The need of the nations who do not know the name of Jesus is an immeasurable need. It is an infinite need. The greatest need that can be imagined is the need of the nations to hear the gospel of Jesus Christ and believe. Because the gospel of Jesus “is the power of God for salvation to everyone who believes, to the Jew first and also to the Greek” (Romans 1:16). And no one is saved without it.
Not everyone of you is called to go like Paul. But you can’t be a loving person and not want your life to count to meet this need.
3. A Global Strategy
But some of you God is calling to join Paul personally and vocationally in this particular global strategy. Here’s the strategy. And it is amazing. If you are newer to Bethlehem, listen carefully for how we understand missions. Here are Paul’s amazing statements.
First, verse 19b: “From Jerusalem and all the way around to Illyricum I have fulfilled the ministry of the gospel of Christ.” That’s from Jerusalem up through Syria, across Asia Minor (Turkey), down through Greece on the east side and up the west to northern Italy where Albania is today. Paul says he has fulfilled the gospel there. And he underlines that astonishing statement in verse 23 by saying, “I no longer have any room for work in these regions.” And then in verse 24 he says, “I go to Spain.”
What in the world did he mean that he had no room for work from Jerusalem to Illyricum? It is not a risk to say that there were tens of thousands of people yet to be evangelized in those regions. We know this because Paul writes to Timothy at Ephesus (in this very region) and commands him to “do the work of an evangelist” (2 Timothy 4:5). In other words, there are people that need to be evangelized. And Paul says his work is done in this region.
We take that to mean: Paul is not a local evangelist; he’s a frontier missionary, a pioneer missionary.
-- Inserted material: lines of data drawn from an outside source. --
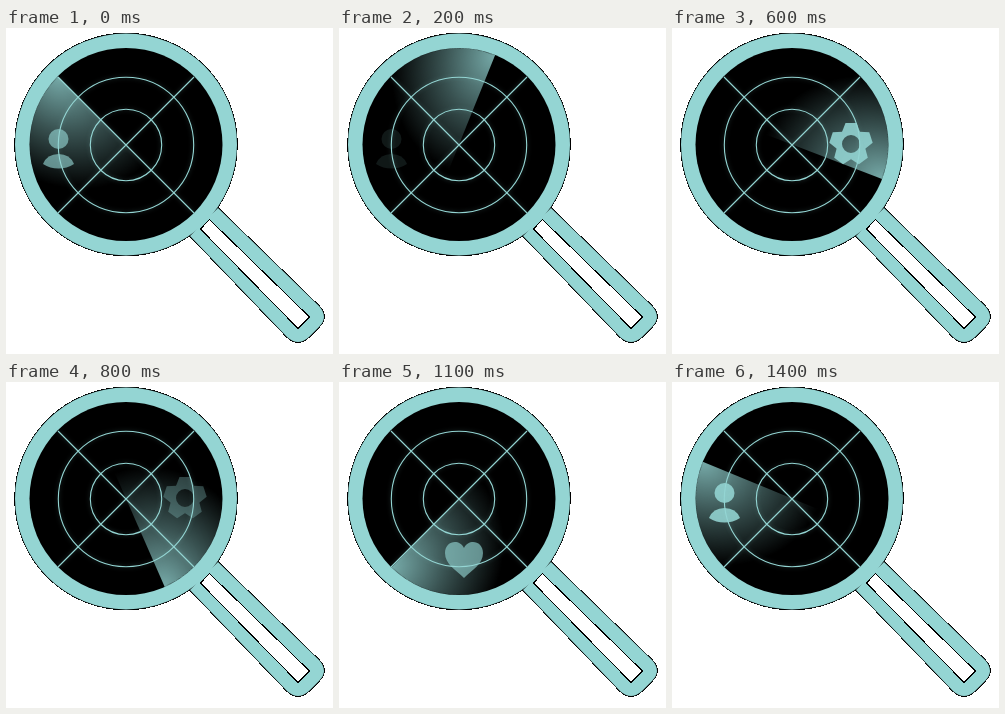
An HTML page for the animation above (1500 ms loop, 327 px wide and 326 px high).

```html
<!DOCTYPE html>
<html lang="en">
<head>
<meta charset="utf-8">
<title>Radar magnifier</title>
<style>
  html, body { margin: 0; width: 100%; height: 100%; overflow: hidden; background: #fff; }
  svg { display: block; width: 327px; height: 326px; }
  .teal { fill: #94d5d3; }
  .rim { fill: none; stroke: #000; stroke-width: 1.6; shape-rendering: crispEdges; }
  .thin { stroke-width: 1; }
  .grid { fill: none; stroke: #94d5d3; stroke-width: 1.1; filter: drop-shadow(0 0 2px #94d5d350); }
  .sweep { transform-origin: 120px 116.5px; animation: sweep 1.5s infinite; }
  .icon { fill: #94d5d3; animation: blip 1.5s step-end infinite; }
  .gear { animation-delay: -1s; }
  .heart { animation-delay: -.6s; }
  .user { animation-delay: -.2s; }

  @keyframes sweep {
    0% { transform: rotate(-45deg); animation-timing-function: step-end; }
    6.6666% { transform: rotate(-1.5deg); animation-timing-function: steps(3, end); }
    26.6666% { transform: rotate(69deg); animation-timing-function: steps(2, end); }
    40% { transform: rotate(111deg); animation-timing-function: steps(9, end); }
    100% { transform: rotate(315deg); }
  }
  @keyframes blip {
    0% { opacity: .6; }
    6.666% { opacity: .88; }
    13.333% { opacity: .63; }
    20% { opacity: .3; }
    26.666% { opacity: .11; }
    33.333%, 100% { opacity: 0; }
  }
</style>
</head>
<body>
<svg viewBox="0 0 327 326">
  <defs>
    <radialGradient id="beam" gradientUnits="userSpaceOnUse" cx="0" cy="0" r="1"
                    gradientTransform="translate(120 20) scale(100 124)">
      <stop offset="0" stop-color="#94d5d3" stop-opacity=".8"/>
      <stop offset=".5" stop-color="#94d5d3" stop-opacity=".38"/>
      <stop offset="1" stop-color="#94d5d3" stop-opacity="0"/>
    </radialGradient>
    <path id="handle" d="M212 180 L313 278 Q323 289 313 299 L303 309 Q292 319 281 309 L184 208"/>
    <path id="slot" d="M203.5 191.5 L303.5 289 L292 300.5 L194.5 201 Z"/>
    <path id="tooth" d="M170 104 L173.5 95 H184.5 L188 104 Z"/>
  </defs>

  <use href="#handle" class="rim"/>
  <circle class="rim" cx="120" cy="116.5" r="111"/>
  <use href="#handle" class="teal"/>
  <circle class="teal" cx="120" cy="116.5" r="111"/>
  <use href="#slot" fill="#fff"/>
  <use href="#slot" class="rim thin"/>
  <circle cx="120" cy="116.5" r="96.5"/>

  <path class="sweep" fill="url(#beam)" d="M120 20 A96.5 96.5 0 0 0 120 213 Z"/>

  <g class="icon user">
    <circle cx="52.5" cy="111" r="10"/>
    <path d="M37 136 Q41 126 52.5 126 Q64 126 68 136 Q61 140.5 52.5 140.5 Q44 140.5 37 136 Z"/>
  </g>
  <g class="icon gear">
    <path fill-rule="evenodd" d="M164 116 a15 15 0 1 0 30 0 a15 15 0 1 0 -30 0 M170 116 a9 9 0 1 0 18 0 a9 9 0 1 0 -18 0"/>
    <use href="#tooth"/>
    <use href="#tooth" transform="rotate(72 179 116)"/>
    <use href="#tooth" transform="rotate(144 179 116)"/>
    <use href="#tooth" transform="rotate(216 179 116)"/>
    <use href="#tooth" transform="rotate(288 179 116)"/>
  </g>
  <path class="icon heart" d="M125 196 C117 188 106 182 106 171 C106 159 120 156 125 166 C130 156 144 159 144 171 C144 182 133 188 125 196 Z"/>

  <g class="grid">
    <circle cx="120" cy="117" r="67.7"/>
    <circle cx="120" cy="117" r="35.7"/>
    <path d="M52 49 L188 185 M188 49 L52 185"/>
  </g>
</svg>
</body>
</html>
```
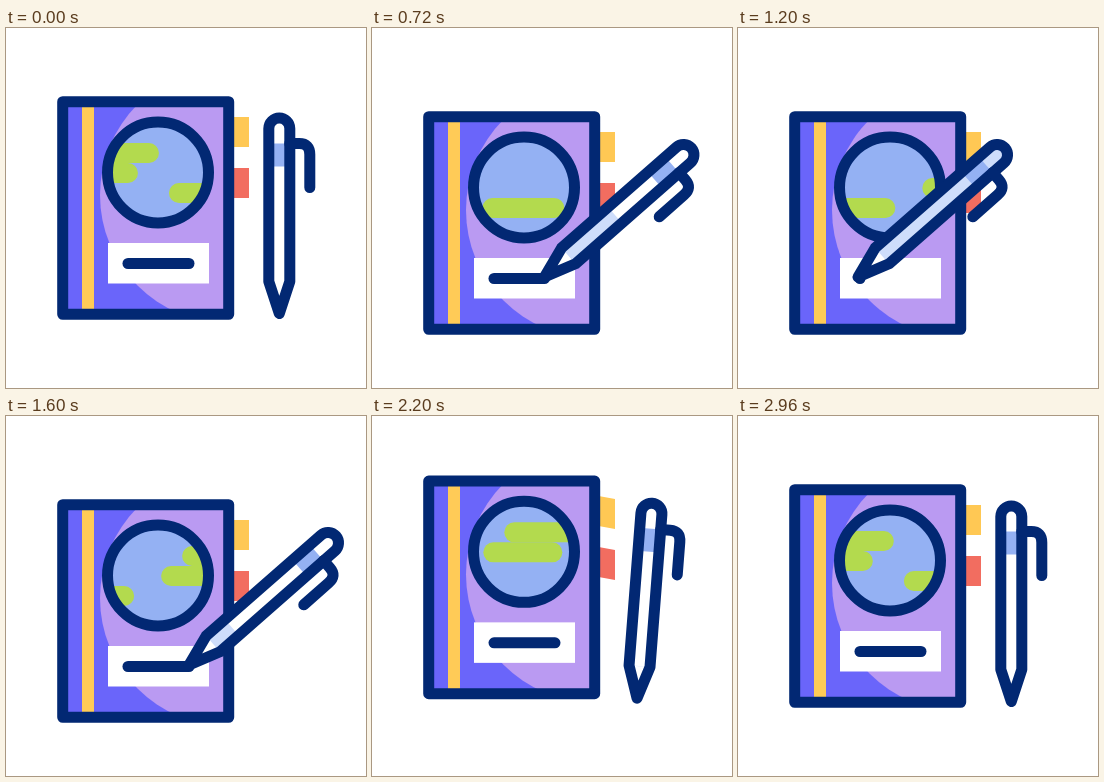
Write an HTML page that moves like this. It is 360 px wide and 360 px high and loops after 3000 ms.

```html
<!DOCTYPE html>
<html>
<head>
<meta charset="utf-8">
<style>
html, body { margin: 0; width: 100%; height: 100%; overflow: hidden; background: #fff; }
svg { display: block; width: 100vw; height: 100vh; }
.ink { stroke: #022873; stroke-width: 11; stroke-linecap: round; stroke-linejoin: round; fill: none; }
</style>
</head>
<body>
<svg viewBox="0 0 360 360">
  <defs>
    <clipPath id="cover"><rect x="57" y="74" width="166" height="212"/></clipPath>
    <clipPath id="globe"><circle cx="152" cy="144.5" r="50.5"/></clipPath>
    <clipPath id="barrel"><path d="M-10.5 -32V-185a10.5 10.5 0 0 1 21 0V-32L0 0Z"/></clipPath>
  </defs>
  <g id="book">
    <g id="tabs">
      <path d="M0 89h15v30H0z" fill="#ffc854"/>
      <path d="M0 140h15v30H0z" fill="#f26d60"/>
    </g>
    <g clip-path="url(#cover)">
      <rect x="51" y="68" width="178" height="224" fill="#6a65fa"/>
      <circle cx="222" cy="167" r="128" fill="#ba9af2"/>
      <rect x="76" y="68" width="12" height="224" fill="#ffcb57"/>
    </g>
    <rect x="102" y="215" width="101" height="40.5" fill="#fff"/>
    <rect class="ink" x="56.7" y="73.7" width="166" height="212.6"/>
    <circle cx="152" cy="144.5" r="50.5" fill="#94b1f3"/>
    <g clip-path="url(#globe)"><g id="land" fill="#b3da4e"></g></g>
    <circle class="ink" cx="152" cy="144.5" r="50.5"/>
    <path class="ink" id="line"/>
  </g>
  <g id="pen">
    <g clip-path="url(#barrel)">
      <rect x="-12" y="-200" width="24" height="200" fill="#fff"/>
      <rect id="shade" x="-12" width="24" fill="#ceddfb"/>
      <rect x="-12" y="-170" width="24" height="23" fill="#94b1f3"/>
    </g>
    <path class="ink" d="M-10.5 -32V-185a10.5 10.5 0 0 1 21 0V-32L0 0Z"/>
    <path class="ink" d="M10.5 -170H20Q30.5 -170 30.5 -159V-126"/>
  </g>
</svg>
<script>
const LOOP = 3000, SPIN = 219;
const el = id => document.getElementById(id);
const set = (id, attrs) => { for (const k in attrs) el(id).setAttribute(k, attrs[k]); };

// Eased value through [time, value] keys
function track(keys, t) {
  for (let i = 1; i < keys.length; i++) {
    const [t0, a] = keys[i - 1], [t1, b] = keys[i];
    if (t <= t1) return a + (b - a) * (1 - Math.cos(Math.PI * (t - t0) / (t1 - t0))) / 2;
  }
  return keys[keys.length - 1][1];
}

const lift = [[0, 0], [500, 15], [1600, 15], [2000, -17], [2500, 7], [2710, 0], [LOOP, 0]];
const tilt = [[0, 0], [540, 1], [1650, 1], [2335, 0], [LOOP, 0]];
const write = [[0, 183], [560, 183], [1160, 120], [1195, 120], [1600, 183], [LOOP, 183]];

// Continents repeat once per turn of the globe
const pills = [[163, 155, 82], [272, 135, 79], [293, 115, 79]];
el('land').innerHTML = [-SPIN, 0, SPIN].map(shift => pills.map(([x, y, w]) =>
  `<rect x="${x + shift}" y="${y}" width="${w}" height="20" rx="10"/>`).join('')).join('');

function draw(t) {
  const y = track(lift, t), k = track(tilt, t), x = track(write, t);
  const speed = (track(lift, Math.min(t + 2, LOOP)) - track(lift, Math.max(t - 2, 0))) / 4;
  const bend = Math.atan(speed * 35 / 15) * 180 / Math.PI;
  set('book', { transform: `translate(0 ${y})` });
  set('tabs', { transform: `translate(228 0) skewY(${bend})` });
  set('land', { transform: `translate(${-SPIN * t / LOOP} 0)` });
  set('line', { d: `M122 235.5H${Math.max(122, x)}` });
  set('pen', { transform: `translate(${273.3 + (x - 273.3) * k} ${285.5 - 36.5 * k}) rotate(${48.7 * k})` });
  const h = k * k * Math.min(165, 25 + 220 * (183 - x) / 63);
  set('shade', { y: -32 - h, height: h });
}

const start = performance.now();
function frame() {
  draw((performance.now() - start) % LOOP);
  requestAnimationFrame(frame);
}
frame();
</script>
</body>
</html>
```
That is, his calling and his ambition is not to do evangelism where the church has been planted. The church should do that. Paul’s calling and his ambition is to preach the gospel where there is no evangelizing church. There are no Christians. They don’t even know the name.
Missions, Evangelism, and Holy Ambition
The terminology is not what’s crucial. What’s crucial is the distinction. There are frontier or pioneer missionaries, and there are evangelists. Missionaries cross cultures and learn languages. And frontier missionaries pour out their lives “by word and deed, by the power of signs and wonders, by the power of the Spirit of God” to break through thousands of years of darkness and the reign of Satan over a people who do not know the King of kings and the Savior of the world.
This was Paul’s ambition. And since the great commission to make disciples of all nations is still valid and there are peoples today who do not know the gospel, therefore every church should pray that God raise up many frontier missionaries, and make all of us evangelists.
I can imagine—indeed I pray—that ten years from now someone—perhaps ten of you—will write a letter home from an unreached people and say, “I am here to speak the gospel to those who have never heard, for as it is written in Romans 15:20, ‘I make it my ambition to preach the gospel, not where Christ has already been named, lest I build on someone else’s foundation.’ God burned that word onto my heart and turned it into a holy ambition at Bethlehem Baptist Church, August, 2006.”
Lord, please, do that. Amen.